Problem statement
The answer must consist of each line below that contains the string "stage".

Dataset entries
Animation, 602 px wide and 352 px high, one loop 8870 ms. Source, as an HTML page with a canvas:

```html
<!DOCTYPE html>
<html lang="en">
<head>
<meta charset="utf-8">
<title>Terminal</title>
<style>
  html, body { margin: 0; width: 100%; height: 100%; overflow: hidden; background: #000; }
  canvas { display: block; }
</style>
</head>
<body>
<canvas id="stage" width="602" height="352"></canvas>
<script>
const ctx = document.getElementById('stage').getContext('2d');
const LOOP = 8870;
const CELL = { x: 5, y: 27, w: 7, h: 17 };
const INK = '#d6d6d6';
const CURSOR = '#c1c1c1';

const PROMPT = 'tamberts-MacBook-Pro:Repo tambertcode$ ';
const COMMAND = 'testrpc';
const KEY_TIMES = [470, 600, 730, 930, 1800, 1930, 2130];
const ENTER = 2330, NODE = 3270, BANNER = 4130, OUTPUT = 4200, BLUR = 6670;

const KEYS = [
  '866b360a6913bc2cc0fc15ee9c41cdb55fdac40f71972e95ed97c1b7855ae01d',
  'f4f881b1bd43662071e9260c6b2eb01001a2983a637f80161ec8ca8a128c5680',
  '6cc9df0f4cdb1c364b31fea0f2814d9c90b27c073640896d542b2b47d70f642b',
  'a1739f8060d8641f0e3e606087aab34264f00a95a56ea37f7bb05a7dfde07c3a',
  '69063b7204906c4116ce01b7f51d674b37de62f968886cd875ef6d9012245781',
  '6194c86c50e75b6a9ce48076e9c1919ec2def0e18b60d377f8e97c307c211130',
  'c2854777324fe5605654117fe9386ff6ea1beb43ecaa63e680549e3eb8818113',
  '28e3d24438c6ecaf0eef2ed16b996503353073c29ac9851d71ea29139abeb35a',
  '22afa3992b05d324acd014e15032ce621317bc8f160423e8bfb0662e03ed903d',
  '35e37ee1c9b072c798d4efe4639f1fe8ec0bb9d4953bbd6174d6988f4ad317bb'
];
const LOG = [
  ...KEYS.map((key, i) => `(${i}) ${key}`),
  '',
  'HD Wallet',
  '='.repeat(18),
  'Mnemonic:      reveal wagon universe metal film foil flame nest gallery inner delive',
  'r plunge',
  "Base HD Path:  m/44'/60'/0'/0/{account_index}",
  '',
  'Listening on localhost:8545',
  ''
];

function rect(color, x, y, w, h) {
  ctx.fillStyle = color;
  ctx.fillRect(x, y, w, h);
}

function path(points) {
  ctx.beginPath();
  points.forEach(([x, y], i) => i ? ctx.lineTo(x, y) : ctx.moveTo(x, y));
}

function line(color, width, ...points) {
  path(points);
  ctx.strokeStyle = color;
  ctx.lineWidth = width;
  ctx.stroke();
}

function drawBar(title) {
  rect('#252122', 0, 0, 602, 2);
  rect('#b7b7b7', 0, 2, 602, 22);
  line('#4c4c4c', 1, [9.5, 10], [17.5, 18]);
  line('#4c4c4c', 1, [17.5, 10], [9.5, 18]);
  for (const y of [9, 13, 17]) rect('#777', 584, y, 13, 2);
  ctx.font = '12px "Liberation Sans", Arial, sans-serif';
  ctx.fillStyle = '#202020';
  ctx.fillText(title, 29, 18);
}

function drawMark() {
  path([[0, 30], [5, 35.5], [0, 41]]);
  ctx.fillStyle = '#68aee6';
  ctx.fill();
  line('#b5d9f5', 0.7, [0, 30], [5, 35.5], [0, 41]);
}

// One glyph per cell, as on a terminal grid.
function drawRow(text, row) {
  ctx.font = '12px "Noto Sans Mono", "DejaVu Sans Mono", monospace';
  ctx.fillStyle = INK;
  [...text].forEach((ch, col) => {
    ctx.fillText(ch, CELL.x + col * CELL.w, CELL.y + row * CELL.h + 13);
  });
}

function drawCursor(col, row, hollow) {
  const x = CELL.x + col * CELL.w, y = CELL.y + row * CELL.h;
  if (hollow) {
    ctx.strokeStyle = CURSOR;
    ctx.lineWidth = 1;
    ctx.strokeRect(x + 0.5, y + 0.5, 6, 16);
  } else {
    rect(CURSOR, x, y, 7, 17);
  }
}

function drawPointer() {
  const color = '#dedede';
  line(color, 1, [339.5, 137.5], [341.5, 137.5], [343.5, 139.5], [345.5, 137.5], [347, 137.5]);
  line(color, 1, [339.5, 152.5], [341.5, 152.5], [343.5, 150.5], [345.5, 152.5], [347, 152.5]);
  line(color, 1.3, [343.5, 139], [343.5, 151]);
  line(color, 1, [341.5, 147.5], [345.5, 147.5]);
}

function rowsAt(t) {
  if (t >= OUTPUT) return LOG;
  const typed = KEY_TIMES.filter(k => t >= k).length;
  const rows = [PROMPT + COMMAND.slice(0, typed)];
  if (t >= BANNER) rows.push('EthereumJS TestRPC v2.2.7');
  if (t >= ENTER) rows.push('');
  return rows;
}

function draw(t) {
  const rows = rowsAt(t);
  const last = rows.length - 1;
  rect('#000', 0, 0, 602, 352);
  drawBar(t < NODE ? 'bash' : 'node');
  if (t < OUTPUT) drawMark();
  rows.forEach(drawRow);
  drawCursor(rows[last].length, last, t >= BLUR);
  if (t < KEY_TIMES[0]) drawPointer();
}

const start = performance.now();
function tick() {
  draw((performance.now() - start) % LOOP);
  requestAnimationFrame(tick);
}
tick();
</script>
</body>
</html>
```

Answer to this task
<canvas id="stage" width="602" height="352"></canvas>
const ctx = document.getElementById('stage').getContext('2d');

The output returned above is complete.